# Task brief
Beginning with the line where "827Q420 824 437" appears, retype every remaining line of the data below, both the first and last included.

# Records
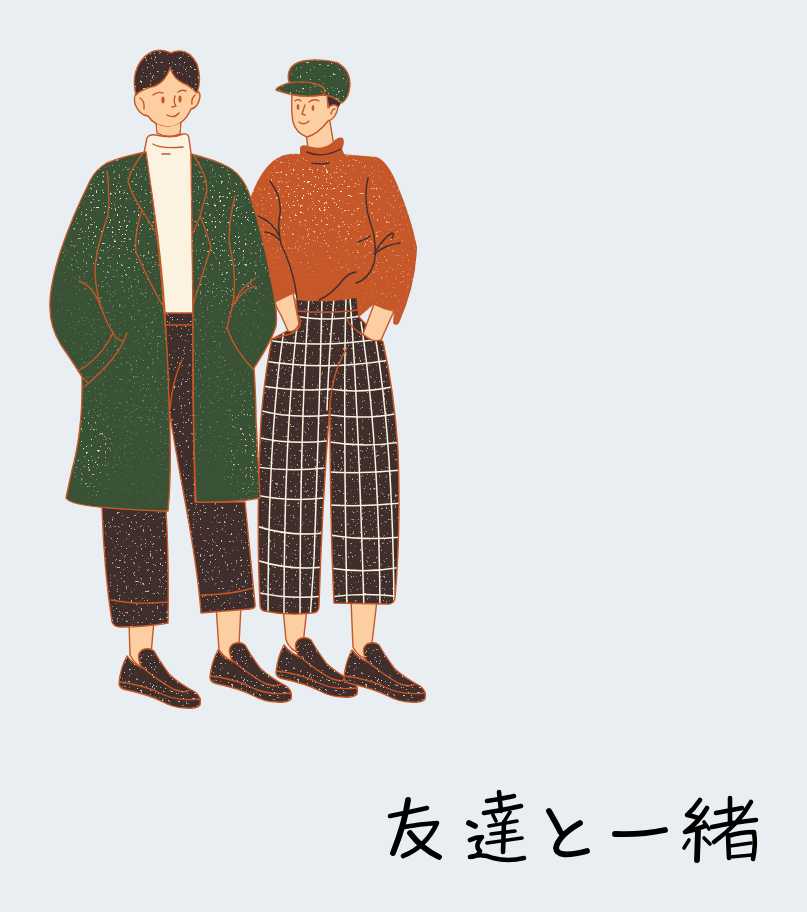
<!DOCTYPE html>
<html lang="ja">
<head>
<meta charset="utf-8">
<title>友達と一緒</title>
<style>
:root{--paper:#e8eef2;--green:#395134;--rust:#c65728;--dark:#3f2e2b;--skin:#fccfa2;--cream:#fbf3e0;--ink:#000}
html,body{margin:0;background:var(--paper);overflow:hidden}
svg{display:block;width:807px;height:912px}
path,ellipse{stroke-linecap:round;stroke-linejoin:round}
.green{fill:var(--green)}
.rust{fill:var(--rust)}
.dark{fill:var(--dark)}
.skin{fill:var(--skin)}
.cream{fill:var(--cream)}
.edge{stroke:var(--rust);stroke-width:1.4}
.seam{fill:none;stroke:var(--rust);stroke-width:1.4}
.fold{fill:none;stroke:var(--dark);stroke-width:1.4}
.check{fill:none;stroke:var(--cream);stroke-width:1.5}
.grain{filter:url(#speckle)}
.lettering{fill:none;stroke:var(--ink);stroke-width:4.6}
.lettering .bold{stroke-width:5.8}
.lettering .fine{stroke-width:3.6}
</style>
</head>
<body>
<svg viewBox="0 0 807 912" xmlns="http://www.w3.org/2000/svg">
<defs>
<filter id="speckle" x="0" y="0" width="807" height="912" filterUnits="userSpaceOnUse" color-interpolation-filters="sRGB">
<feTurbulence type="fractalNoise" baseFrequency=".42" numOctaves="2" seed="8" result="noise"/>
<feColorMatrix in="noise" values="0 0 0 0 .97 0 0 0 0 .95 0 0 0 0 .89 14 0 0 0 -9.5"/>
<feComposite in2="SourceGraphic" operator="in"/>
</filter>
<radialGradient id="dust"><stop offset=".2" stop-color="#fff"/><stop offset="1" stop-color="#fff" stop-opacity="0"/></radialGradient>
<path id="coat-left" d="M146 152Q124 156 107 163Q96 169 90 181Q72 217 61 250Q49 287 50 308Q50 327 61 345Q73 362 82 377Q83 430 72 470L66 498Q70 505 110 508Q150 511 168 511Q172 470 169 405Q168 350 164 312Q158 230 146 152Z"/>
<path id="coat-right" d="M191 154Q215 160 228 167Q243 175 250 196Q262 230 272 284Q278 312 276 326Q271 342 254 368Q256 400 256 420L260 498Q235 503 196 502Q193 440 193 312Z"/>
<path id="trousers" d="M165 312H193V400L195 502H245L255 604Q256 609 250 609L201 613Q198 570 183 490Q175 447 169 409Z"/>
<path id="trouser-leg" d="M102 507Q104 570 112 622Q114 627 120 627Q145 627 168 623Q169 560 166 511Z"/>
<path id="sweater" d="M300 154Q284 152 273 161Q257 175 249 203Q252 255 276 302L293 293Q297 294 297 300Q325 303 357 297Q357 309 359 317L374 304Q384 309 394 310L393 323Q396 327 399 323Q416 285 417 247Q411 217 397 184Q387 160 376 157L342 154Z"/>
<path id="check-pants" d="M296 299Q325 303 357 297L359 317L383 342Q394 390 398 450Q401 530 395 598Q394 605 386 604L334 603Q330 520 330 404Q322 505 319 606Q319 613 312 613Q288 616 264 611Q260 610 260 604Q256 520 261 420Q265 372 272 339L298 325Z"/>
<path id="cap" d="M289 83Q285 65 303 61Q322 58 338 63Q350 70 350 85Q349 98 342 103Q333 95 322 95Q300 99 276 90Q276 87 289 83Z"/>
<path id="hair" d="M136 95Q131 75 141 61Q153 45 171 53Q187 46 197 64Q202 80 197 93Q190 86 183 83Q174 79 170 68Q166 81 155 86Q141 89 136 95Z"/>
<path id="shoe-shape" d="M127 656Q120 669 119 684Q120 689 127 690Q150 695 163 702Q174 708 186 708Q197 709 200 705Q202 697 195 692Q178 683 169 674Q159 660 154 651Q149 647 142 650Q137 654 139 660Q140 666 143 668Q134 665 127 656Z"/>
<g id="shoe">
<use href="#shoe-shape" class="dark edge"/>
<path class="seam" d="M143 668Q159 681 173 689Q185 694 190 690M120 682Q137 684 156 691Q174 702 200 699"/>
<g class="grain"><use href="#shoe-shape" fill="#fff" fill-opacity=".75"/></g>
</g>
<clipPath id="coat-clip"><use href="#coat-left"/><use href="#coat-right"/></clipPath>
<clipPath id="sweater-clip"><use href="#sweater"/></clipPath>
<clipPath id="pants-clip"><use href="#check-pants"/></clipPath>
</defs>

<rect width="807" height="912" fill="var(--paper)"/>

<g id="friend-in-cap">
<path class="skin edge" d="M283 608L286 640Q290 651 302 654L307 608Z"/>
<path class="skin edge" d="M351 600L353 647Q358 658 370 660L377 600Z"/>
<use href="#shoe" x="157" y="-11"/>
<use href="#shoe" x="225" y="-6"/>

<g id="checked-trousers">
<use href="#check-pants" class="dark"/>
<g class="check" clip-path="url(#pants-clip)">
<path d="M284 330Q268 430 268 620M298 318Q284 430 284 620M309 298Q300 420 300 620M322 298Q319 420 314 560L310 620M334 298Q329 350 327 410M346 298Q343 400 347 610M350 298Q358 400 364 610M361 322Q379 440 380 610M375 335Q393 440 394 610"/>
<path d="M295 316Q325 322 362 316M266 340Q320 349 386 338M264 361Q325 371 390 360M262 386Q300 392 330 389Q362 394 396 386M258 410Q290 419 330 415Q365 420 400 413M256 437Q290 445 327 441M330 442Q365 448 400 442M256 467Q290 472 324 468M330 472Q365 474 402 470M256 495Q290 502 324 498M330 505Q365 507 402 503M256 526Q290 537 324 533M330 535Q365 541 402 537M256 560Q290 571 324 567M330 568Q365 574 402 567M256 592Q290 600 324 596M330 597Q365 592 402 597"/>
</g>
<g class="grain"><use href="#check-pants" fill="#fff" fill-opacity=".6"/></g>
<use href="#check-pants" class="edge" fill="none"/>
<path class="seam" d="M298 311Q327 314 358 310M347 348Q333 370 330 404M299 316Q304 329 290 334L272 339M346 318Q351 329 366 336"/>
</g>

<path class="skin edge" d="M274 302L293 293L299 324Q295 333 288 331Q282 316 274 302Z"/>
<path class="skin edge" d="M374 304Q384 309 394 311L381 340Q372 343 363 334Z"/>

<g id="rust-sweater">
<use href="#sweater" class="rust"/>
<g clip-path="url(#sweater-clip)"><g class="grain"><ellipse cx="318" cy="195" rx="100" ry="95" fill="url(#dust)"/><ellipse cx="390" cy="255" rx="55" ry="80" fill="url(#dust)" opacity=".5"/></g></g>
<path class="fold" d="M270 181Q282 197 280 214Q277 226 281 244Q294 271 297 298M258 216Q273 222 280 237M265 232Q274 233 279 240M368 178Q362 202 373 231Q377 252 374 263Q369 279 356 283M358 242Q365 240 370 236M374 254Q384 237 392 233Q395 234 392 238M376 253Q385 245 400 243M319 300Q332 294 342 281Q348 273 356 272"/>
</g>

<path class="skin edge" d="M306 132L308 149Q321 156 334 146L329 116Z"/>
<path class="rust" d="M300 148Q301 144 308 146Q322 151 333 142Q338 136 343 138Q345 143 342 149L345 156Q322 166 300 156Z"/>
<path class="fold" d="M307 152Q322 159 341 149M312 163Q321 165 329 163"/>
<path class="dark" d="M327 94L341 103L338 108Q332 104 329 109Z"/>
<path class="skin edge" d="M292 94Q291 111 293 122Q296 133 307 137Q318 134 328 121Q336 119 338 107Q334 102 328 108L327 94Z"/>
<path class="seam" d="M331 114Q332 109 335 109M305 105L302 114L305 115M299 122Q304 126 309 121M295 101Q298 98 301 101M309 102Q314 98 319 101"/>
<g class="rust"><ellipse cx="298" cy="107" rx="1.4" ry="3"/><ellipse cx="313" cy="108" rx="1.4" ry="3"/></g>
<use href="#cap" class="green edge"/>
<path class="seam" d="M289 83Q306 80 319 85Q328 89 323 95"/>
<g class="grain"><use href="#cap" fill="#fff" fill-opacity=".75"/></g>
</g>

<g id="friend-in-coat">
<path class="skin edge" d="M129 620L130 655Q136 666 144 668L151 655L154 620Z"/>
<path class="skin edge" d="M216 605L219 650Q225 659 234 662L239 645L241 605Z"/>
<use href="#shoe"/>
<use href="#shoe" x="91" y="-6"/>

<g id="plain-trousers">
<use href="#trousers" class="dark edge"/>
<use href="#trouser-leg" class="dark edge"/>
<g class="grain" fill="#fff" fill-opacity=".7"><use href="#trousers"/><use href="#trouser-leg"/></g>
<path class="seam" d="M165 325H193M182 360Q172 382 170 409M111 600Q135 605 168 602M201 595Q230 595 253 588"/>
</g>

<path class="cream edge" d="M144 153L147 138Q149 134 156 135Q172 139 183 134Q189 133 189 139L192 160L193 313H165Q159 225 144 153Z"/>
<path class="seam" d="M153 144Q160 149 183 147M162 154H170"/>

<g id="green-coat">
<g class="green edge"><use href="#coat-left"/><use href="#coat-right"/></g>
<g clip-path="url(#coat-clip)"><g class="grain" fill="url(#dust)">
<ellipse cx="115" cy="215" rx="75" ry="100"/>
<ellipse cx="232" cy="220" rx="70" ry="110"/>
<ellipse cx="92" cy="452" rx="26" ry="55"/>
<ellipse cx="246" cy="450" rx="24" ry="70"/>
<ellipse cx="160" cy="350" rx="150" ry="190" opacity=".35"/>
</g></g>
<path class="seam" d="M143 153Q130 170 128 182Q133 197 142 210Q134 234 136 252Q149 282 164 308M142 210L158 236M194 156Q207 175 207 191L200 216Q207 233 211 247Q202 276 193 305M200 216L193 233"/>
<path class="seam" d="M107 171Q110 194 108 215Q95 252 95 271Q96 305 113 333Q101 358 78 371M79 281Q94 286 101 308M127 333Q119 358 84 387M113 333Q117 341 122 340M82 377L88 383M235 196Q227 228 230 248Q237 273 233 303L227 328Q235 351 254 370M256 278Q240 287 234 304M257 289Q256 284 248 289Q238 296 233 306M226 328L228 330"/>
</g>

<path class="skin edge" d="M156 120L157 133Q168 139 180 134L181 120Z"/>
<path class="skin edge" d="M138 92Q133 95 135 104Q139 115 148 116Q155 127 170 127Q184 125 191 109Q198 108 200 97Q200 90 195 91Q188 80 171 68Q155 82 138 92Z"/>
<path class="skin" d="M157 124Q168 130 180 123L180 130H157Z"/>
<path class="seam" d="M140 98Q145 101 144 109M195 95Q191 99 192 104M175 96Q173 103 176 106L172 107M167 115Q174 119 179 113M153 95Q158 91 163 93M178 92Q182 89 186 91"/>
<g class="rust"><ellipse cx="163" cy="100" rx="1.6" ry="3.4"/><ellipse cx="180" cy="99" rx="1.6" ry="3.4"/></g>
<use href="#hair" class="dark edge"/>
<g class="grain"><use href="#hair" fill="#fff" fill-opacity=".8"/></g>
</g>

<g class="lettering" role="img" aria-label="友達と一緒">
<g id="tomo">
<path d="M390 816Q410 812 427 808"/>
<path class="bold" d="M408 800Q405 823 393 853"/>
<path d="M404 827Q420 824 437 823Q426 847 403 856"/>
<path class="bold" d="M410 833Q422 849 439 857"/>
</g>
<g id="dachi">
<path d="M487 801Q502 799 514 796M499 792L501 811M484 813Q503 810 521 806"/>
<path class="fine" d="M493 815L496 821M510 812L505 820M489 826L517 821M491 834L515 831M487 843L522 838"/>
<path d="M504 822L503 852"/>
<path class="bold" d="M469 823L475 826"/>
<path d="M470 840Q476 837 482 837Q474 846 480 851Q478 857 470 857Q482 853 493 858Q508 862 524 858"/>
</g>
<path id="to" class="bold" d="M549 811Q556 823 561 833M580 823Q558 836 556 848Q557 859 587 851"/>
<path id="ichi" class="bold" d="M615 834Q642 835 665 830"/>
<g id="sho">
<path d="M700 800Q694 809 687 815Q693 816 698 818M707 808Q699 822 685 832Q695 830 705 826"/>
<path class="fine" d="M704 822L709 829M689 840L684 848M704 838L710 844"/>
<path class="bold" d="M698 831L697 860"/>
<path d="M716 813L742 808M730 798L730 823M712 827Q735 822 756 820M751 802Q739 824 714 842"/>
<path d="M728 835L729 858M728 836Q741 832 754 832Q756 845 753 859"/>
<path class="fine" d="M730 846L751 843M730 857L752 855"/>
</g>
</g>
</svg>
</body>
</html>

# Output below
<path d="M404 827Q420 824 437 823Q426 847 403 856"/>
<path class="bold" d="M410 833Q422 849 439 857"/>
</g>
<g id="dachi">
<path d="M487 801Q502 799 514 796M499 792L501 811M484 813Q503 810 521 806"/>
<path class="fine" d="M493 815L496 821M510 812L505 820M489 826L517 821M491 834L515 831M487 843L522 838"/>
<path d="M504 822L503 852"/>
<path class="bold" d="M469 823L475 826"/>
<path d="M470 840Q476 837 482 837Q474 846 480 851Q478 857 470 857Q482 853 493 858Q508 862 524 858"/>
</g>
<path id="to" class="bold" d="M549 811Q556 823 561 833M580 823Q558 836 556 848Q557 859 587 851"/>
<path id="ichi" class="bold" d="M615 834Q642 835 665 830"/>
<g id="sho">
<path d="M700 800Q694 809 687 815Q693 816 698 818M707 808Q699 822 685 832Q695 830 705 826"/>
<path class="fine" d="M704 822L709 829M689 840L684 848M704 838L710 844"/>
<path class="bold" d="M698 831L697 860"/>
<path d="M716 813L742 808M730 798L730 823M712 827Q735 822 756 820M751 802Q739 824 714 842"/>
<path d="M728 835L729 858M728 836Q741 832 754 832Q756 845 753 859"/>
<path class="fine" d="M730 846L751 843M730 857L752 855"/>
</g>
</g>
</svg>
</body>
</html>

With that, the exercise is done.